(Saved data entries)
☆ ☆ ☆ ☆ ☆ ☆ ☆

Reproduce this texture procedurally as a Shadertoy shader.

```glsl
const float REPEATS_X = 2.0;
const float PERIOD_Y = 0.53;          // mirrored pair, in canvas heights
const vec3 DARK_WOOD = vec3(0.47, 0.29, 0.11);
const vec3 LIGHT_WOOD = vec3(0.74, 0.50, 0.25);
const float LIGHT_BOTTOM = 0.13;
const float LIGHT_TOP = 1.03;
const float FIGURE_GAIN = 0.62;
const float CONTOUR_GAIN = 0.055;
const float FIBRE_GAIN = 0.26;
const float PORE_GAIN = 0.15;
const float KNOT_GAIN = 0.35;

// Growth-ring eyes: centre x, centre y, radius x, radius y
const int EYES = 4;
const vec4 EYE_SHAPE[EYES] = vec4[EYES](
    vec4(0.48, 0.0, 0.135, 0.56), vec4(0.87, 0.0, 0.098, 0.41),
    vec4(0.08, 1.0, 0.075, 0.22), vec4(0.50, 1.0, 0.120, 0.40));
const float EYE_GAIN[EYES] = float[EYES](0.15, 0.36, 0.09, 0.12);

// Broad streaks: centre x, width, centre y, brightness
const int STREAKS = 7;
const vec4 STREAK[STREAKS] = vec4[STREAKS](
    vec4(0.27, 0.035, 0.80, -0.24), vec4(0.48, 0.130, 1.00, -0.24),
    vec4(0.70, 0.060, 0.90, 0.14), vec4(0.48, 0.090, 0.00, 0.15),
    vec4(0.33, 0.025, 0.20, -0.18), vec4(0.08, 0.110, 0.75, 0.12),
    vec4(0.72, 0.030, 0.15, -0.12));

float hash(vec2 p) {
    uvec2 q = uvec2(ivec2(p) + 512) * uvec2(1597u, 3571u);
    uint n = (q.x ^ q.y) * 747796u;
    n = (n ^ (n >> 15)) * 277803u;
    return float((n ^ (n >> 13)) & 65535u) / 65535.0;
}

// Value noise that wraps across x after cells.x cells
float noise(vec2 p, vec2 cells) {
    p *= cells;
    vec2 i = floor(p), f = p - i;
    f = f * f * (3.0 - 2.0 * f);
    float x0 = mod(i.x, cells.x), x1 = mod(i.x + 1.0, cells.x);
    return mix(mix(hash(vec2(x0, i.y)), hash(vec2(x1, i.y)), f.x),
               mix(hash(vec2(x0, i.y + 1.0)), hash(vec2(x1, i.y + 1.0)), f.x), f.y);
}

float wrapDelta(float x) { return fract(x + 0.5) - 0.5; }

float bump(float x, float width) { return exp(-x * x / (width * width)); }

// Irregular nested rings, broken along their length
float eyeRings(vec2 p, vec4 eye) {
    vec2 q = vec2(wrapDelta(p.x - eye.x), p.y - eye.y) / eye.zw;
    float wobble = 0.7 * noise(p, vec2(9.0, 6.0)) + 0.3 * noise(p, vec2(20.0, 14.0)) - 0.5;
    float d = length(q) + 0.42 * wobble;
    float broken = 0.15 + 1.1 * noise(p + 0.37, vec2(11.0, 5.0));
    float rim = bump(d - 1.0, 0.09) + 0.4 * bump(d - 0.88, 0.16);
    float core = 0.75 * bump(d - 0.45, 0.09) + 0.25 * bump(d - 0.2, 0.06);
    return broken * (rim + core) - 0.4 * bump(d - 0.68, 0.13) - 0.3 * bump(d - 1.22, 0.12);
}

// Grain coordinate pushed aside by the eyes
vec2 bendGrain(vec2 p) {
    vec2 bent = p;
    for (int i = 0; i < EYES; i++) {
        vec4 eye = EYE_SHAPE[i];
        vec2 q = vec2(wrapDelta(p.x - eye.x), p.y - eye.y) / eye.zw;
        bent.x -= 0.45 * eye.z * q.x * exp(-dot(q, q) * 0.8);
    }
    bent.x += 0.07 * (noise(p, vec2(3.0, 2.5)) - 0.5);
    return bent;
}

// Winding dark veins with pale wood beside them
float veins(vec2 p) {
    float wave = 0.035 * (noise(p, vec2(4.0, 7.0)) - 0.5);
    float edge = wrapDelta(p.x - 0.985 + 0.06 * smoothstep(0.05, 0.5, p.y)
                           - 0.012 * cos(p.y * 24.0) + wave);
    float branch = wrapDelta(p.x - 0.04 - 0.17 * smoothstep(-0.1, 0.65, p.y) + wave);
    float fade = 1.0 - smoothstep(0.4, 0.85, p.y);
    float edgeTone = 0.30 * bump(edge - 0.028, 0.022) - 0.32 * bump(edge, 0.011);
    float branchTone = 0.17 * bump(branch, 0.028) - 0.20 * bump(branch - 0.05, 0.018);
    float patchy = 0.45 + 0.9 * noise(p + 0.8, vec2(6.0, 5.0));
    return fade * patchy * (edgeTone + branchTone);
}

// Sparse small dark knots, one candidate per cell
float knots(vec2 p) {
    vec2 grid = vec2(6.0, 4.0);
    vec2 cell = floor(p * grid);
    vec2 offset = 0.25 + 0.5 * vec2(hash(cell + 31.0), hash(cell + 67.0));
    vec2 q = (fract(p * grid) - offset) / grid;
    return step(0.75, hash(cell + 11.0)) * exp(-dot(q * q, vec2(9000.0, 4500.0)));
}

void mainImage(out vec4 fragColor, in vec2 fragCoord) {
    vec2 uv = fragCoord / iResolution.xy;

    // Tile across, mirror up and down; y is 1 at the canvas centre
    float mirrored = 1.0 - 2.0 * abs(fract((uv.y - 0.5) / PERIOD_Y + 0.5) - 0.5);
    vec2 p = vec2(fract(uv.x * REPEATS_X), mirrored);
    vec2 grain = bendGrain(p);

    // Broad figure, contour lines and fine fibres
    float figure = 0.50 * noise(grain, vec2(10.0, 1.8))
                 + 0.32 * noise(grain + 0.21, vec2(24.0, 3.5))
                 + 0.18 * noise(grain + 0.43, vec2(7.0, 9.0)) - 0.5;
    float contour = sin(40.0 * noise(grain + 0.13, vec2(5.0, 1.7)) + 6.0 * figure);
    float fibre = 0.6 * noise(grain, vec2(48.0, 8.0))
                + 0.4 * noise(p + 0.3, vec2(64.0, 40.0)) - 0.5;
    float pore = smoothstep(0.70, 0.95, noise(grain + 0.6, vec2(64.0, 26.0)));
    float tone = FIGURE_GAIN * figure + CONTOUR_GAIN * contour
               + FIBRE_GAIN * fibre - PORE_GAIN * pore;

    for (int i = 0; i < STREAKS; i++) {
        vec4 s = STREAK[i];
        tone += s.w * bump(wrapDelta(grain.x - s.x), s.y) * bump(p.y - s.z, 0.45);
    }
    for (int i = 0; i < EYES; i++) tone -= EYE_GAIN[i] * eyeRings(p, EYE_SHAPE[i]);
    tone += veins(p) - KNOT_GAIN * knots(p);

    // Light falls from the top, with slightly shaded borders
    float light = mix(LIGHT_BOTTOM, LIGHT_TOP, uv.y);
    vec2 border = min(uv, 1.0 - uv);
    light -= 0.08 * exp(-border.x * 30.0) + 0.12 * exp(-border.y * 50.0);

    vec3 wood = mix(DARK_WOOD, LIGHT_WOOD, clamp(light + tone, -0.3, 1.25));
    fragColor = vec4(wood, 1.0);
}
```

☆ ☆ ☆ ☆ ☆ ☆ ☆

▶ WHAT IS EXPECTED:
Each entry needs to be copied out exactly.

▶ RESPONSE BELOW:
Reproduce this texture procedurally as a Shadertoy shader.

```glsl
const float REPEATS_X = 2.0;
const float PERIOD_Y = 0.53;          // mirrored pair, in canvas heights
const vec3 DARK_WOOD = vec3(0.47, 0.29, 0.11);
const vec3 LIGHT_WOOD = vec3(0.74, 0.50, 0.25);
const float LIGHT_BOTTOM = 0.13;
const float LIGHT_TOP = 1.03;
const float FIGURE_GAIN = 0.62;
const float CONTOUR_GAIN = 0.055;
const float FIBRE_GAIN = 0.26;
const float PORE_GAIN = 0.15;
const float KNOT_GAIN = 0.35;

// Growth-ring eyes: centre x, centre y, radius x, radius y
const int EYES = 4;
const vec4 EYE_SHAPE[EYES] = vec4[EYES](
    vec4(0.48, 0.0, 0.135, 0.56), vec4(0.87, 0.0, 0.098, 0.41),
    vec4(0.08, 1.0, 0.075, 0.22), vec4(0.50, 1.0, 0.120, 0.40));
const float EYE_GAIN[EYES] = float[EYES](0.15, 0.36, 0.09, 0.12);

// Broad streaks: centre x, width, centre y, brightness
const int STREAKS = 7;
const vec4 STREAK[STREAKS] = vec4[STREAKS](
    vec4(0.27, 0.035, 0.80, -0.24), vec4(0.48, 0.130, 1.00, -0.24),
    vec4(0.70, 0.060, 0.90, 0.14), vec4(0.48, 0.090, 0.00, 0.15),
    vec4(0.33, 0.025, 0.20, -0.18), vec4(0.08, 0.110, 0.75, 0.12),
    vec4(0.72, 0.030, 0.15, -0.12));

float hash(vec2 p) {
    uvec2 q = uvec2(ivec2(p) + 512) * uvec2(1597u, 3571u);
    uint n = (q.x ^ q.y) * 747796u;
    n = (n ^ (n >> 15)) * 277803u;
    return float((n ^ (n >> 13)) & 65535u) / 65535.0;
}

// Value noise that wraps across x after cells.x cells
float noise(vec2 p, vec2 cells) {
    p *= cells;
    vec2 i = floor(p), f = p - i;
    f = f * f * (3.0 - 2.0 * f);
    float x0 = mod(i.x, cells.x), x1 = mod(i.x + 1.0, cells.x);
    return mix(mix(hash(vec2(x0, i.y)), hash(vec2(x1, i.y)), f.x),
               mix(hash(vec2(x0, i.y + 1.0)), hash(vec2(x1, i.y + 1.0)), f.x), f.y);
}

float wrapDelta(float x) { return fract(x + 0.5) - 0.5; }

float bump(float x, float width) { return exp(-x * x / (width * width)); }

// Irregular nested rings, broken along their length
float eyeRings(vec2 p, vec4 eye) {
    vec2 q = vec2(wrapDelta(p.x - eye.x), p.y - eye.y) / eye.zw;
    float wobble = 0.7 * noise(p, vec2(9.0, 6.0)) + 0.3 * noise(p, vec2(20.0, 14.0)) - 0.5;
    float d = length(q) + 0.42 * wobble;
    float broken = 0.15 + 1.1 * noise(p + 0.37, vec2(11.0, 5.0));
    float rim = bump(d - 1.0, 0.09) + 0.4 * bump(d - 0.88, 0.16);
    float core = 0.75 * bump(d - 0.45, 0.09) + 0.25 * bump(d - 0.2, 0.06);
    return broken * (rim + core) - 0.4 * bump(d - 0.68, 0.13) - 0.3 * bump(d - 1.22, 0.12);
}

// Grain coordinate pushed aside by the eyes
vec2 bendGrain(vec2 p) {
    vec2 bent = p;
    for (int i = 0; i < EYES; i++) {
        vec4 eye = EYE_SHAPE[i];
        vec2 q = vec2(wrapDelta(p.x - eye.x), p.y - eye.y) / eye.zw;
        bent.x -= 0.45 * eye.z * q.x * exp(-dot(q, q) * 0.8);
    }
    bent.x += 0.07 * (noise(p, vec2(3.0, 2.5)) - 0.5);
    return bent;
}

// Winding dark veins with pale wood beside them
float veins(vec2 p) {
    float wave = 0.035 * (noise(p, vec2(4.0, 7.0)) - 0.5);
    float edge = wrapDelta(p.x - 0.985 + 0.06 * smoothstep(0.05, 0.5, p.y)
                           - 0.012 * cos(p.y * 24.0) + wave);
    float branch = wrapDelta(p.x - 0.04 - 0.17 * smoothstep(-0.1, 0.65, p.y) + wave);
    float fade = 1.0 - smoothstep(0.4, 0.85, p.y);
    float edgeTone = 0.30 * bump(edge - 0.028, 0.022) - 0.32 * bump(edge, 0.011);
    float branchTone = 0.17 * bump(branch, 0.028) - 0.20 * bump(branch - 0.05, 0.018);
    float patchy = 0.45 + 0.9 * noise(p + 0.8, vec2(6.0, 5.0));
    return fade * patchy * (edgeTone + branchTone);
}

// Sparse small dark knots, one candidate per cell
float knots(vec2 p) {
    vec2 grid = vec2(6.0, 4.0);
    vec2 cell = floor(p * grid);
    vec2 offset = 0.25 + 0.5 * vec2(hash(cell + 31.0), hash(cell + 67.0));
    vec2 q = (fract(p * grid) - offset) / grid;
    return step(0.75, hash(cell + 11.0)) * exp(-dot(q * q, vec2(9000.0, 4500.0)));
}

void mainImage(out vec4 fragColor, in vec2 fragCoord) {
    vec2 uv = fragCoord / iResolution.xy;

    // Tile across, mirror up and down; y is 1 at the canvas centre
    float mirrored = 1.0 - 2.0 * abs(fract((uv.y - 0.5) / PERIOD_Y + 0.5) - 0.5);
    vec2 p = vec2(fract(uv.x * REPEATS_X), mirrored);
    vec2 grain = bendGrain(p);

    // Broad figure, contour lines and fine fibres
    float figure = 0.50 * noise(grain, vec2(10.0, 1.8))
                 + 0.32 * noise(grain + 0.21, vec2(24.0, 3.5))
                 + 0.18 * noise(grain + 0.43, vec2(7.0, 9.0)) - 0.5;
    float contour = sin(40.0 * noise(grain + 0.13, vec2(5.0, 1.7)) + 6.0 * figure);
    float fibre = 0.6 * noise(grain, vec2(48.0, 8.0))
                + 0.4 * noise(p + 0.3, vec2(64.0, 40.0)) - 0.5;
    float pore = smoothstep(0.70, 0.95, noise(grain + 0.6, vec2(64.0, 26.0)));
    float tone = FIGURE_GAIN * figure + CONTOUR_GAIN * contour
               + FIBRE_GAIN * fibre - PORE_GAIN * pore;

    for (int i = 0; i < STREAKS; i++) {
        vec4 s = STREAK[i];
        tone += s.w * bump(wrapDelta(grain.x - s.x), s.y) * bump(p.y - s.z, 0.45);
    }
    for (int i = 0; i < EYES; i++) tone -= EYE_GAIN[i] * eyeRings(p, EYE_SHAPE[i]);
    tone += veins(p) - KNOT_GAIN * knots(p);

    // Light falls from the top, with slightly shaded borders
    float light = mix(LIGHT_BOTTOM, LIGHT_TOP, uv.y);
    vec2 border = min(uv, 1.0 - uv);
    light -= 0.08 * exp(-border.x * 30.0) + 0.12 * exp(-border.y * 50.0);

    vec3 wood = mix(DARK_WOOD, LIGHT_WOOD, clamp(light + tone, -0.3, 1.25));
    fragColor = vec4(wood, 1.0);
}
```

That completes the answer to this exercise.